Additionally as president, Casei helped organize singing competitions and assisted in creating ties to Fordham University for Career Transition for Dancers.
“Looking back on my ten years as president, I am proud that we were able to build more communication across the country and a more cohesive union to [combat] the challenges that artists continue to face today,” Casei said during AGMA’s 75th anniversary in 2011. “It is the reason for AGMA. It’s the heartbeat.”
Prior to becoming president, the mezzo-soprano made her operatic debut at the Theatre Royal de la Monnaie in 1960, with her Teatro alla Scala debut that same year. According to her obituary published on OperaWire, from there she performed at a number of major opera houses including the Teatro San Carlo, Prague Opera, Los Angeles Opera, Chicago Lyric Opera, the Salzburg Festival, Barcelona’s Gran Teatre del Lceu, and the Metropolitan Opera in 1964, where she became a fixture. She appeared with the company until 1984 in over 280 performances. Throughout her time with the company, she appeared in such operas as “Rigoletto,” “Madama Butterfly,” “La Traviata,” “Salome,” “Andrea Chénier,” “Die Zauberflöte,” “Adriana Lecouvreur,” “Carmen,” and “La Forza del Destino,” among others.
Some of her opera recordings included “Cavalleria Rusticana,” “Rigoletto,” “Il Trovatore,” and “Madama Butterfly.” She was a teacher of voice, having been Visiting Professor of Voice and Opera Staging at the Aichi Prefectural University of Fine Arts and Music in Japan. She taught master classes at numerous universities, music schools, and festivals. Among her many accolades were the New York State Study Grant (1979, 1980, 1981), Outstanding Young Singers Award, (1959), Martha Baird Rockefeller Foundation Award (1962–64), Community Leaders and Noteworthy Americans (1975–1976) and the Woman of Achievement Award (1969).

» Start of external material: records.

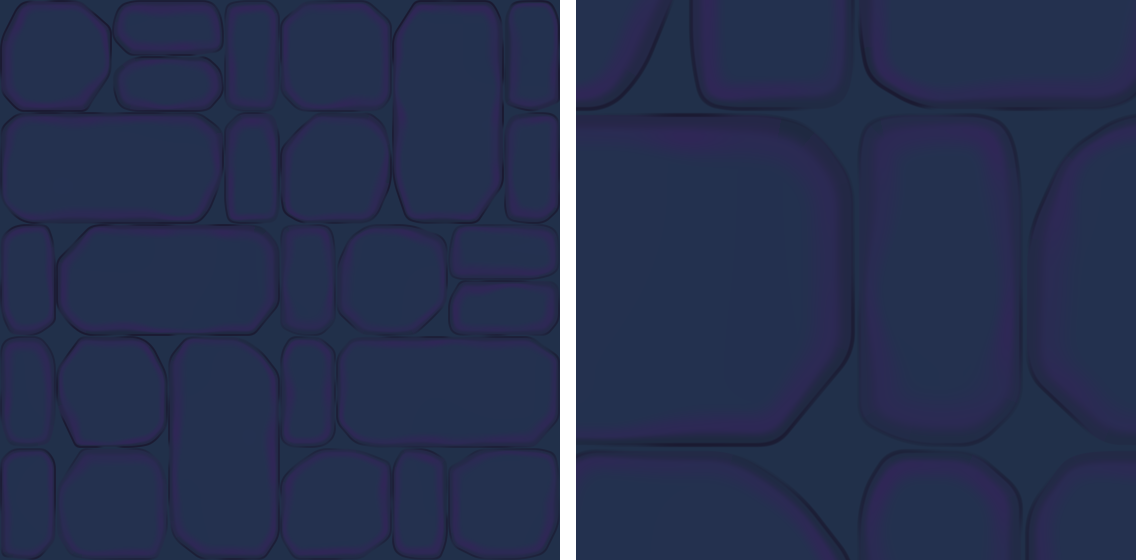
Left: the whole. Right: its middle third, enlarged.
Give the GLSL for this texture map, as a Shadertoy shader.

```glsl
float hash(vec2 p) {
    return fract(sin(dot(p, vec2(127.1, 311.7))) * 43758.5453);
}

float noise(vec2 p) {
    vec2 i = floor(p), f = fract(p);
    f = f * f * (3.0 - 2.0 * f);
    return mix(mix(hash(i), hash(i + vec2(1, 0)), f.x),
               mix(hash(i + vec2(0, 1)), hash(i + vec2(1, 1)), f.x), f.y);
}

float smoothMax(float a, float b, float k) {
    float h = max(k - abs(a - b), 0.0);
    return max(a, b) + h * h / (4.0 * k);
}

// Packs wide, square, narrow, tall and split stones row by row on a 10 x 10 grid.
// Returns origin and size of the stone that covers g.
vec4 findStone(vec2 g, out float id) {
    int below = 0, count = 0;
    id = 0.0;
    for (int row = 0; row < 5; row++) {
        int blocked = below;
        below = 0;
        int col = 0;
        while (col < 10) {
            if (((blocked >> col) & 1) == 1) { col++; continue; }
            float kind = fract(0.3 + 0.618 * float(count));
            int width = kind < 0.14 ? 4 : (kind > 0.38 && kind < 0.76) ? 1 : 2;
            while (width > 1 && (col + width > 10 || (blocked & (((1 << width) - 1) << col)) != 0)) width /= 2;
            bool tall = kind > 0.76 && kind < 0.9 && width == 2 && row < 4;
            bool split = kind > 0.9 && width == 2;
            if (tall) below |= 3 << col;

            vec2 origin = vec2(col, row * 2);
            vec2 size = vec2(width, tall ? 4 : 2);
            if (all(greaterThanEqual(g, origin)) && all(lessThan(g, origin + size))) {
                id = float(count) + 1.0;
                if (split) {
                    size.y = 1.0;
                    if (g.y >= origin.y + 1.0) { origin.y += 1.0; id += 0.5; }
                }
                return vec4(origin, size);
            }
            col += width;
            count++;
        }
    }
    return vec4(0, 0, 1, 1);
}

// Box with randomly cut corners; facet is the index of the nearest side.
float stoneDistance(vec2 p, vec2 halfSize, float id, out float facet) {
    float d = -1.0, nearest = -1.0;
    facet = 0.0;
    for (int i = 0; i < 12; i++) {
        float k = float(i);
        bool corner = i % 3 != 0;
        float angle = k * 0.5236 + (corner ? 0.5 * (hash(vec2(id, k)) - 0.5) : 0.0);
        vec2 n = vec2(cos(angle), sin(angle));
        float cut = min(halfSize.x, halfSize.y) * mix(0.1, 0.46, hash(vec2(k + 20.0, id)));
        float plane = dot(p, n) - dot(abs(n), halfSize) + cut * abs(sin(2.0 * angle));
        if (plane > nearest) { nearest = plane; facet = k; }
        d = smoothMax(d, plane, 0.008);
    }
    return d;
}

void mainImage(out vec4 fragColor, in vec2 fragCoord) {
    vec2 uv = fragCoord / iResolution.xy;
    float pixel = 1.0 / iResolution.y;
    vec2 grid = vec2(uv.x, 1.0 - uv.y) * 10.0;

    float id, facet;
    vec4 rect = findStone(grid, id);
    vec2 local = (grid - rect.xy - 0.5 * rect.zw) * 0.1;
    float d = stoneDistance(local, rect.zw * 0.05 - 0.0018, id, facet);
    float depth = -d;

    // Worn bevel of changing width and strength
    float wear = noise(uv * 16.0 + id * 3.7);
    float patches = noise(uv * 27.0 + id * 9.1);
    float bevel = mix(0.005, 0.016, wear);
    float crisp = hash(vec2(id, 71.0));
    float tone = hash(vec2(facet, id + 40.0));

    vec3 mortar = vec3(0.13, 0.19, 0.29);
    vec3 stone = vec3(0.14, 0.192, 0.31) + 0.004 * (noise(uv * 9.0) - 0.5);
    vec3 slate = mix(vec3(0.12, 0.16, 0.25), vec3(0.15, 0.15, 0.28), tone);
    vec3 violet = vec3(0.188, 0.15, 0.34);

    // Darker rim facets, then the violet ridge on their inner edge
    float rim = 1.0 - smoothstep(bevel * 0.55, bevel, depth);
    vec3 color = mix(stone, slate, rim * mix(0.5, 0.95, crisp));
    float ridge = smoothstep(bevel * 0.25, bevel * 0.9, depth) * (1.0 - smoothstep(bevel, bevel * 2.1 + 0.002, depth));
    color = mix(color, violet, ridge * mix(0.4, 1.0, patches));

    // Blend into the mortar and add a thin broken outline
    color = mix(color, mortar, smoothstep(-pixel, pixel, d));
    float outline = 1.0 - smoothstep(0.0004, 0.0012 + pixel, abs(d));
    color = mix(color, vec3(0.1, 0.09, 0.18), outline * smoothstep(0.15, 0.75, patches) * mix(0.35, 0.9, crisp));

    fragColor = vec4(color, 1.0);
}
```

A celebration of her life is currently being planned. AGMA will share details as they become available.